While the Boston Bruins have been dominating the headlines with their remarkable run, and the Red Sox are enjoying a surprising start to the season, the New England Revolution has played some excellent soccer.
After last weekend, the Revs were much improved over a year ago and, with a couple of big wins under their belt, were a respectable 5-4-5.
But who has noticed? Hardly anyone as far as I can tell, and it’s understandable. Despite what people have been saying for over a decade, pro soccer will — for at least two reasons — never catch on throughout the country.
The first and maybe biggest problem is the lack of action, which was underlined for me once again in a recent Revolution-D.C. United game in Foxboro.

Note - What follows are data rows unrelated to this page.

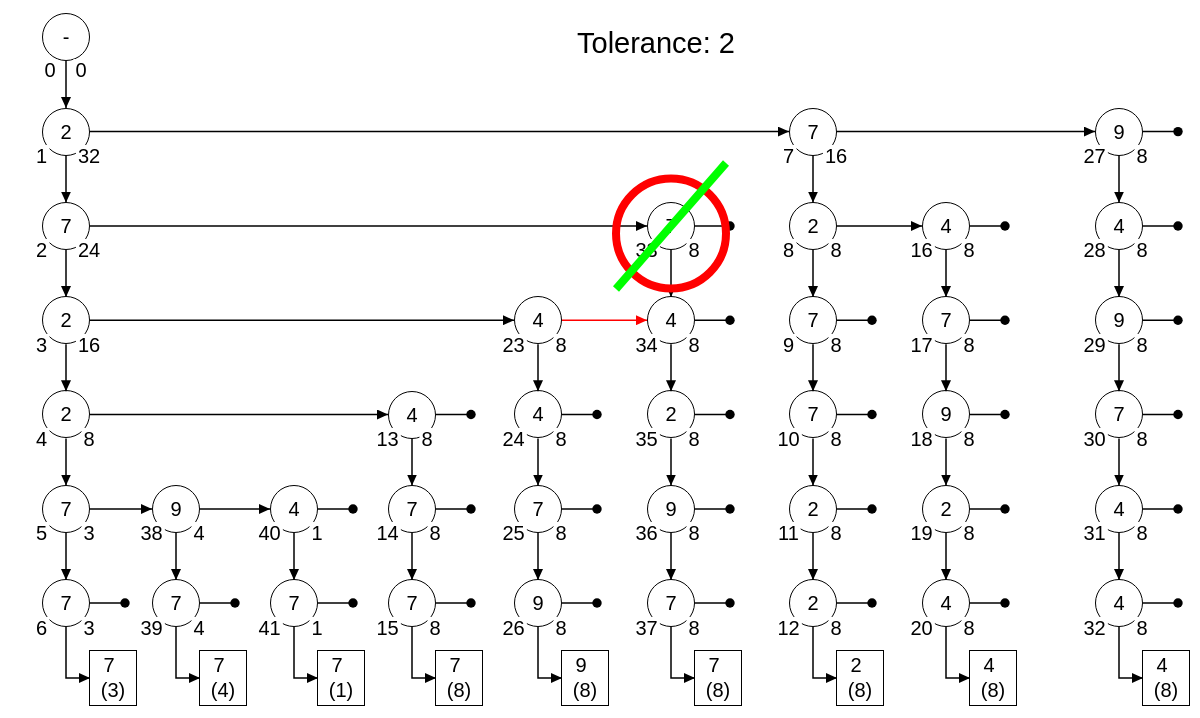
<!DOCTYPE html>
<html lang="en">
<head>
<meta charset="utf-8">
<title>Tolerance: 2</title>
<style>
:root { --ink: #000; --paper: #fff; --alert: #f00; --strike: #0f0; }
* { box-sizing: border-box; margin: 0; }
body { width: 1200px; height: 718px; overflow: hidden; background: var(--paper); }
.diagram { position: relative; width: 1200px; height: 718px; overflow: hidden; color: var(--ink); font: 20px/22px "Liberation Sans", Arial, sans-serif; }
h1 { position: absolute; left: 577px; top: 26px; font-size: 29px; line-height: 34px; font-weight: 400; white-space: nowrap; }
.links, .marks { position: absolute; left: 0; top: 0; }
.links { stroke: var(--ink); stroke-width: 1.5; fill: none; }
.links .dot { fill: var(--ink); stroke: none; }
.links .new { stroke: var(--alert); }
.branch { position: absolute; left: calc(var(--x) - 24px); top: calc(13.3px + 94.3px * var(--row)); display: flex; flex-direction: column; gap: 46.3px; }
.node { position: relative; width: 48px; height: 48px; border: 1.5px solid var(--ink); border-radius: 50%; display: flex; align-items: center; justify-content: center; }
.id, .count { position: absolute; top: 36.5px; padding: 0 2px; background: var(--paper); transform: translateX(-50%); }
.id { left: -1.5px; }
.count { left: 46px; }
.root .id { left: 7px; top: 44.5px; }
.root .count { left: 38px; top: 44.5px; }
.near .count { left: 38px; }
.leaf { width: 48px; height: 56px; margin: -23.3px 0 0 47px; border: 1.5px solid var(--ink); display: flex; flex-direction: column; align-items: center; justify-content: center; line-height: 25px; }
.leaf b { font-weight: 400; margin-right: 8px; }
</style>
</head>
<body>
<main class="diagram">
<h1>Tolerance: 2</h1>

<svg class="links" width="1200" height="718" viewBox="0 0 1200 718" aria-hidden="true">
<defs>
<marker id="head" markerUnits="userSpaceOnUse" markerWidth="12" markerHeight="10" refX="11" refY="5" orient="auto"><path d="M0 0L11 5L0 10Z" fill="#000" stroke="none"/></marker>
<marker id="head-new" markerUnits="userSpaceOnUse" markerWidth="12" markerHeight="10" refX="11" refY="5" orient="auto"><path d="M0 0L11 5L0 10Z" fill="#f00" stroke="none"/></marker>
<path id="down" d="M0 24V71" marker-end="url(#head)"/>
<path id="out" d="M0 24V75H24" marker-end="url(#head)"/>
<g id="end"><path d="M24 0H59"/><circle class="dot" cx="59" cy="0" r="4.7"/></g>
</defs>
<g transform="translate(0 37)"><use href="#down" x="66"/></g>
<g transform="translate(0 131.6)">
<path d="M90 0H789" marker-end="url(#head)"/><path d="M837 0H1095" marker-end="url(#head)"/>
<use href="#end" x="1119"/>
<use href="#down" x="66"/><use href="#down" x="813"/><use href="#down" x="1119"/>
</g>
<g transform="translate(0 226)">
<path d="M90 0H647" marker-end="url(#head)"/><path d="M837 0H922" marker-end="url(#head)"/>
<use href="#end" x="671"/><use href="#end" x="946"/><use href="#end" x="1119"/>
<use href="#down" x="66"/><use href="#down" x="671"/><use href="#down" x="813"/><use href="#down" x="946"/><use href="#down" x="1119"/>
</g>
<g transform="translate(0 320.2)">
<path d="M90 0H514" marker-end="url(#head)"/><path class="new" d="M562 0H647" marker-end="url(#head-new)"/>
<use href="#end" x="671"/><use href="#end" x="813"/><use href="#end" x="946"/><use href="#end" x="1119"/>
<use href="#down" x="66"/><use href="#down" x="538"/><use href="#down" x="671"/><use href="#down" x="813"/><use href="#down" x="946"/><use href="#down" x="1119"/>
</g>
<g transform="translate(0 414.5)">
<path d="M90 0H388" marker-end="url(#head)"/>
<use href="#end" x="412"/><use href="#end" x="538"/><use href="#end" x="671"/><use href="#end" x="813"/><use href="#end" x="946"/><use href="#end" x="1119"/>
<use href="#down" x="66"/><use href="#down" x="412"/><use href="#down" x="538"/><use href="#down" x="671"/><use href="#down" x="813"/><use href="#down" x="946"/><use href="#down" x="1119"/>
</g>
<g transform="translate(0 509)">
<path d="M90 0H152" marker-end="url(#head)"/><path d="M200 0H270" marker-end="url(#head)"/>
<use href="#end" x="294"/><use href="#end" x="412"/><use href="#end" x="538"/><use href="#end" x="671"/><use href="#end" x="813"/><use href="#end" x="946"/><use href="#end" x="1119"/>
<use href="#down" x="66"/><use href="#down" x="176"/><use href="#down" x="294"/><use href="#down" x="412"/><use href="#down" x="538"/><use href="#down" x="671"/><use href="#down" x="813"/><use href="#down" x="946"/><use href="#down" x="1119"/>
</g>
<g transform="translate(0 603)">
<use href="#end" x="66"/><use href="#end" x="176"/><use href="#end" x="294"/><use href="#end" x="412"/><use href="#end" x="538"/><use href="#end" x="671"/><use href="#end" x="813"/><use href="#end" x="946"/><use href="#end" x="1119"/>
<use href="#out" x="66"/><use href="#out" x="176"/><use href="#out" x="294"/><use href="#out" x="412"/><use href="#out" x="538"/><use href="#out" x="671"/><use href="#out" x="813"/><use href="#out" x="946"/><use href="#out" x="1119"/>
</g>
</svg>

<section class="branch" style="--x:66px;--row:0">
<div class="node root">-<span class="id">0</span><span class="count">0</span></div>
<div class="node">2<span class="id">1</span><span class="count">32</span></div>
<div class="node">7<span class="id">2</span><span class="count">24</span></div>
<div class="node">2<span class="id">3</span><span class="count">16</span></div>
<div class="node">2<span class="id">4</span><span class="count">8</span></div>
<div class="node">7<span class="id">5</span><span class="count">3</span></div>
<div class="node">7<span class="id">6</span><span class="count">3</span></div>
<div class="leaf"><b>7</b><span>(3)</span></div>
</section>

<section class="branch" style="--x:176px;--row:5">
<div class="node">9<span class="id">38</span><span class="count">4</span></div>
<div class="node">7<span class="id">39</span><span class="count">4</span></div>
<div class="leaf"><b>7</b><span>(4)</span></div>
</section>

<section class="branch" style="--x:294px;--row:5">
<div class="node">4<span class="id">40</span><span class="count">1</span></div>
<div class="node">7<span class="id">41</span><span class="count">1</span></div>
<div class="leaf"><b>7</b><span>(1)</span></div>
</section>

<section class="branch" style="--x:412px;--row:4">
<div class="node near">4<span class="id">13</span><span class="count">8</span></div>
<div class="node">7<span class="id">14</span><span class="count">8</span></div>
<div class="node">7<span class="id">15</span><span class="count">8</span></div>
<div class="leaf"><b>7</b><span>(8)</span></div>
</section>

<section class="branch" style="--x:538px;--row:3">
<div class="node">4<span class="id">23</span><span class="count">8</span></div>
<div class="node">4<span class="id">24</span><span class="count">8</span></div>
<div class="node">7<span class="id">25</span><span class="count">8</span></div>
<div class="node">9<span class="id">26</span><span class="count">8</span></div>
<div class="leaf"><b>9</b><span>(8)</span></div>
</section>

<section class="branch" style="--x:671px;--row:2">
<div class="node">7<span class="id">33</span><span class="count">8</span></div>
<div class="node">4<span class="id">34</span><span class="count">8</span></div>
<div class="node">2<span class="id">35</span><span class="count">8</span></div>
<div class="node">9<span class="id">36</span><span class="count">8</span></div>
<div class="node">7<span class="id">37</span><span class="count">8</span></div>
<div class="leaf"><b>7</b><span>(8)</span></div>
</section>

<section class="branch" style="--x:813px;--row:1">
<div class="node">7<span class="id">7</span><span class="count">16</span></div>
<div class="node">2<span class="id">8</span><span class="count">8</span></div>
<div class="node">7<span class="id">9</span><span class="count">8</span></div>
<div class="node">7<span class="id">10</span><span class="count">8</span></div>
<div class="node">2<span class="id">11</span><span class="count">8</span></div>
<div class="node">2<span class="id">12</span><span class="count">8</span></div>
<div class="leaf"><b>2</b><span>(8)</span></div>
</section>

<section class="branch" style="--x:946px;--row:2">
<div class="node">4<span class="id">16</span><span class="count">8</span></div>
<div class="node">7<span class="id">17</span><span class="count">8</span></div>
<div class="node">9<span class="id">18</span><span class="count">8</span></div>
<div class="node">2<span class="id">19</span><span class="count">8</span></div>
<div class="node">4<span class="id">20</span><span class="count">8</span></div>
<div class="leaf"><b>4</b><span>(8)</span></div>
</section>

<section class="branch" style="--x:1119px;--row:1">
<div class="node">9<span class="id">27</span><span class="count">8</span></div>
<div class="node">4<span class="id">28</span><span class="count">8</span></div>
<div class="node">9<span class="id">29</span><span class="count">8</span></div>
<div class="node">7<span class="id">30</span><span class="count">8</span></div>
<div class="node">4<span class="id">31</span><span class="count">8</span></div>
<div class="node">4<span class="id">32</span><span class="count">8</span></div>
<div class="leaf"><b>4</b><span>(8)</span></div>
</section>

<svg class="marks" width="1200" height="718" viewBox="0 0 1200 718" fill="none" stroke-width="8" role="img" aria-label="Node 33 circled and struck out">
<circle cx="671" cy="233.5" r="55" stroke="var(--alert)"/>
<line x1="616" y1="289" x2="726" y2="163" stroke="var(--strike)"/>
</svg>
</main>
</body>
</html>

It wasn’t just that the game ended in a 0-0 tie. It was the total lack of action that struck me.
The Revolution goalie had to make just one save the entire game (and that came from 35 yards out!) while the United goalie made a whopping four stops. Moreover, neither team managed more than nine shots in the direction of goal.
I’ll admit that the players are skilled and there’s some fine passing, but it’s almost always in the midfield. Unless games start seeing more goals, or at least attempted goals, it’s not going to catch on.
For better or worse, most Americans like intense action and professional soccer isn’t providing that.
The other problem is that so many of the players are unknowns and hard to attach to. Many come from foreign countries in which we don’t know their background and have difficult names to pronounce and even the veterans are hard to identify with.